Why is violence more prevalent among young people?
According to Wilson, Lipsey, &, Derson, (2003, pp. 49-139) “Youth violence refers to the intentional use of physical force or power by youth against another person or group that is likely to result in injury or death.” Violence is one of the key causes of death amongst the youth. While violence can be both fatal and non-fatal, it is the most prevalent way that the youth use to show disagreement, difference of opinion or solve problems. In America alone, violence amongst the youth is the number one cause of premature death, and the main cause of injury. Additionally, violence is amongst the main causes of disability. Additionally, in most developed countries, gun related violence has become the most common cause of fatalities. While the youths are considered violent because of drug abuse, there are many causes of violence. (Hawkins, Farrington, &, Catalano, 1998, pp. 188–216). This paper seeks to explain violence, causes of violence as well as the prevalence of violence amongst the youth
Causes of violence
While violence is increasingly considered as a social problem, it is mainly a way by which the youths externalize their psychological turmoil. For example, teens who are mentally, emotionally, and physically unstable see violence as the only way to solve problems. All social and psychological problems come into play whenever the youth become violent. For example, America registered the highest number of violent crimes because six out of every 1000 youths between the ages 10-17 were involved in violence (Childstats.gov, 2013). Additionally, 154,000 violent crimes involved the youth. Compared to the year 1993, this indicates that violence amongst the youth increased by 2%. Over the last five years, the number of serious crimes involving juveniles has increased from 19% to 27%. Additionally, in close to 60% of the violent crimes in the US, at least two of the criminals were juvenile offenders (Childstats.gov, 2013.)
Main risk factors for youth violence
There are many risk factors to youth violence. For example, there are individual or personal factors, there are also social factors as well as social economic factors as well as political factors that can cause and contribute to the alarming rate of youth violence (Wilson, Lipsey, &, Derson, 2003, pp. 49-139).

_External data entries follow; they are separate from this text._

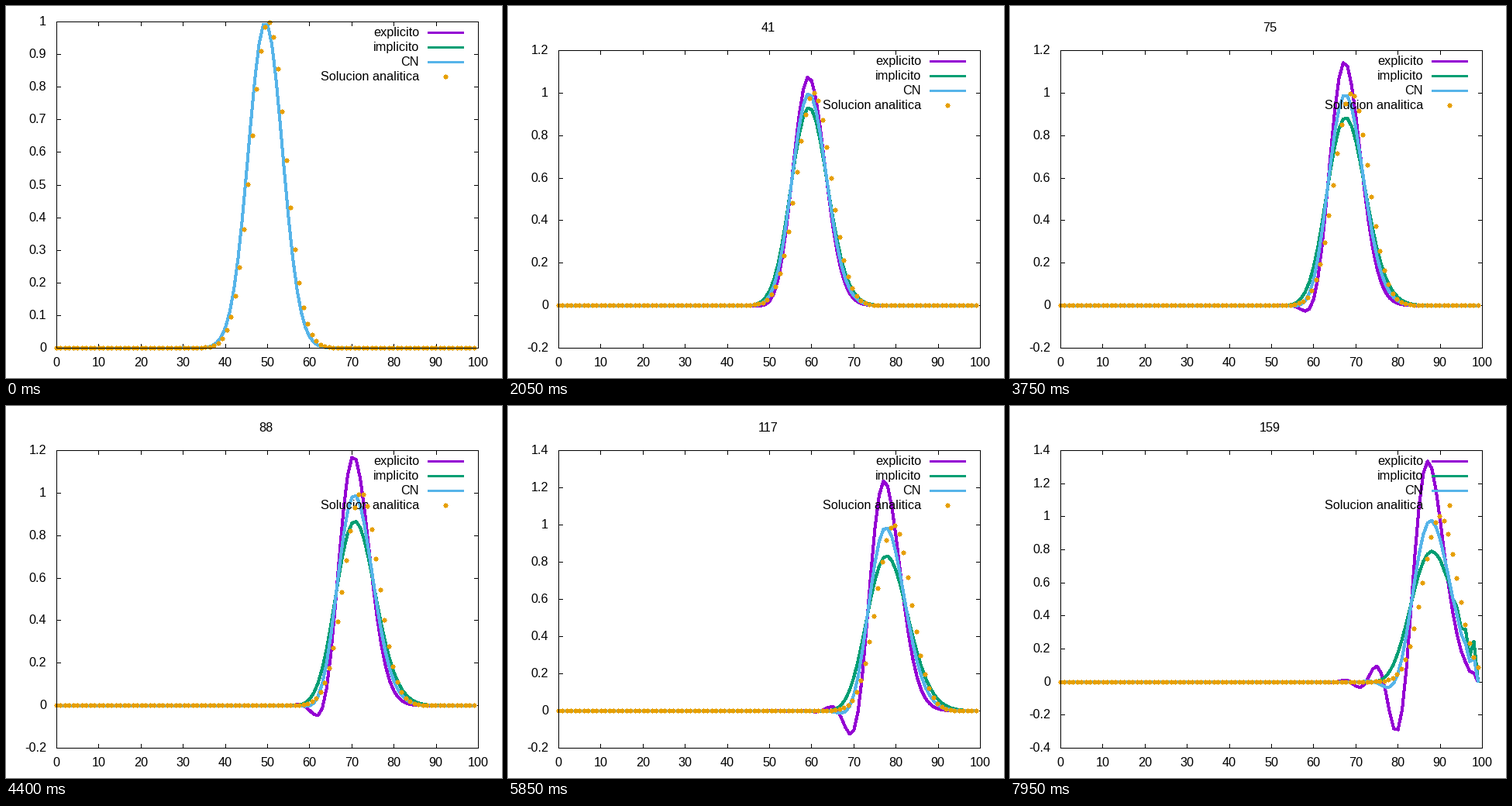
Write a matplotlib script that moves like this. It is 640 px wide and 480 px high and loops after 8 s.

```python
import math

import matplotlib.pyplot as plt
import numpy as np
from matplotlib.animation import FuncAnimation
from matplotlib.collections import PolyCollection

plt.rcParams.update({
    "font.family": "Liberation Sans",
    "path.simplify": False,
})

W, H, DPI = 640, 480, 100
FRAMES, INTERVAL = 160, 50
LEFT, RIGHT, BOTTOM = 65, 609, 441
PURPLE, GREEN, BLUE, ORANGE = "#9400d3", "#009e73", "#56b4e9", "#e69f00"
NAMES = ["explicito", "implicito", "CN", "Solucion analitica"]
PT = 72 / DPI  # points per pixel

# Advection of a Gaussian pulse on a fixed grid
N = 100
DX = 100 / (N - 1)
SHIFT = 0.25
COURANT = SHIFT / DX
grid = np.arange(N) * DX


def pulse(x, centre):
    return np.exp(-0.03 * (x - centre) ** 2)


def solve():
    eye = np.eye(N)
    diff = (np.eye(N, k=1) - np.eye(N, k=-1)) * COURANT / 2
    diff[0] = diff[-1] = 0
    steps = [
        eye - diff,
        np.linalg.inv(eye + diff),
        np.linalg.solve(eye + diff / 2, eye - diff / 2),
    ]
    runs = []
    for step in steps:
        u = pulse(grid, 50)
        u[0] = u[-1] = 0
        run = [u]
        for _ in range(FRAMES - 1):
            u = step @ u
            u[0] = u[-1] = 0
            run.append(u)
        runs.append(run)
    return runs


runs = solve()
dots_x = grid[:-1]


def y_scale(low, high):
    """Tick step and limits rounded outward to whole steps."""
    span = high - low
    power = 10.0 ** math.floor(math.log10(span))
    room = 20 / (span / power)
    step = power * (0.2 if room > 10 else 0.5 if room > 4 else 1)
    return step, math.floor(low / step), math.ceil(high / step)


def px(x):
    return LEFT + np.asarray(x) * (RIGHT - LEFT) / 100 + 0.5


def pixel(v):
    """Centre of the pixel that holds v."""
    return np.floor(v) + 0.5


fig = plt.figure(figsize=(W / DPI, H / DPI), dpi=DPI, facecolor="white")
ax = fig.add_axes([0, 0, 1, 1])
ax.set_xlim(0, W)
ax.set_ylim(H, 0)
ax.axis("off")


def label(x, y, s, ha, z=1):
    return ax.text(x, y, s, ha=ha, va="baseline", fontsize=16.3 * PT,
                   color="black", zorder=z)


def line(color, width, z):
    return ax.plot([], [], color=color, lw=width * PT, antialiased=False,
                   snap=False, solid_joinstyle="round",
                   solid_capstyle="butt", zorder=z)[0]


def blob():
    """Small square with a one-pixel nub on each side."""
    corner = np.array([(0.5, 3.5), (0.5, 2.5), (2.5, 2.5), (2.5, 0.5), (3.5, 0.5)])
    return np.vstack([
        corner,
        corner[::-1] * (1, -1),
        corner * (-1, -1),
        corner[::-1] * (-1, 1),
    ])


BLOB = blob()

for k in range(0, 101, 10):
    label(px(k) - 0.5, 465, str(k), "center")

title = label(335.5, 33, "", "center")
border = line("black", 1, 20)
ticks = line("black", 1, 1)
y_labels = [label(52, 0, "", "right") for _ in range(14)]
key_text = [label(533, 0, s, "right", 2 + 2 * i) for i, s in enumerate(NAMES)]
key_line = [line(c, 3, 3 + 2 * i) for i, c in enumerate([PURPLE, GREEN, BLUE])]
curves = [line(c, 3, 3 + 2 * i) for i, c in enumerate([PURPLE, GREEN, BLUE])]
dots = PolyCollection([], facecolors=ORANGE, edgecolors="none",
                      antialiaseds=False, snap=False, zorder=9)
ax.add_collection(dots, autolim=False)


def segments(pairs):
    xs, ys = [], []
    for x0, y0, x1, y1 in pairs:
        xs += [x0, x1, np.nan]
        ys += [y0, y1, np.nan]
    return xs, ys


def draw(n):
    top = 57 if n else 20
    exact = pulse(dots_x, 50 + SHIFT * (n + 1))
    data = [run[n] for run in runs]
    step, first, last = y_scale(min(d.min() for d in data),
                                max(exact.max(), max(d.max() for d in data)))

    def py(v):
        return BOTTOM - (v / step - first) * (BOTTOM - top) / (last - first) + 0.5

    title.set_text(str(n) if n else "")
    l, r, b, t = LEFT + 0.5, RIGHT + 0.5, BOTTOM + 0.5, top + 0.5
    border.set_data([l - 0.5, r, r, l, l], [b, b, t, t, b])

    marks = []
    for k in range(0, 101, 10):
        x = pixel(px(k))
        marks += [(x, b, x, b - 5), (x, t, x, t + 5)]
    for text in y_labels:
        text.set_text("")
    for k, text in zip(range(first, last + 1), y_labels):
        y = pixel(py(k * step))
        marks += [(l, y, l + 5, y), (r, y, r - 5, y)]
        text.set_text(f"{k * step:.6g}")
        text.set_y(y + 4.7)
    ticks.set_data(*segments(marks))

    for i, text in enumerate(key_text):
        text.set_y(top + 19 + 19 * i)
    for i, sample in enumerate(key_line):
        y = top + 14.5 + 19 * i
        sample.set_data([544, 591], [y, y])

    for curve, d in zip(curves, data):
        curve.set_data(px(np.arange(N)), py(d))
    xs = np.append(pixel(px(dots_x)), 567.5)
    ys = np.append(pixel(py(exact)), top + 71.5)
    dots.set_verts([BLOB + c for c in zip(xs, ys)])
    return []


anim = FuncAnimation(fig, draw, frames=FRAMES, interval=INTERVAL,
                     init_func=lambda: [], repeat=True, repeat_delay=0)
plt.show()
```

Individual or personal factors include a range of personality and behavioral factors. For example, there are children who are hyperactive, while some are impulsive. The impulsive children are likely to become violent in their youth. Finally, there are attention-seeking behaviors that can result into fatal injury.
There are youths who come from families with histories of aggressive behaviors, and in most cases they belong to broken families or single parent families. These youth learn violence from their parents, and believe that violence is the only way to solve problems.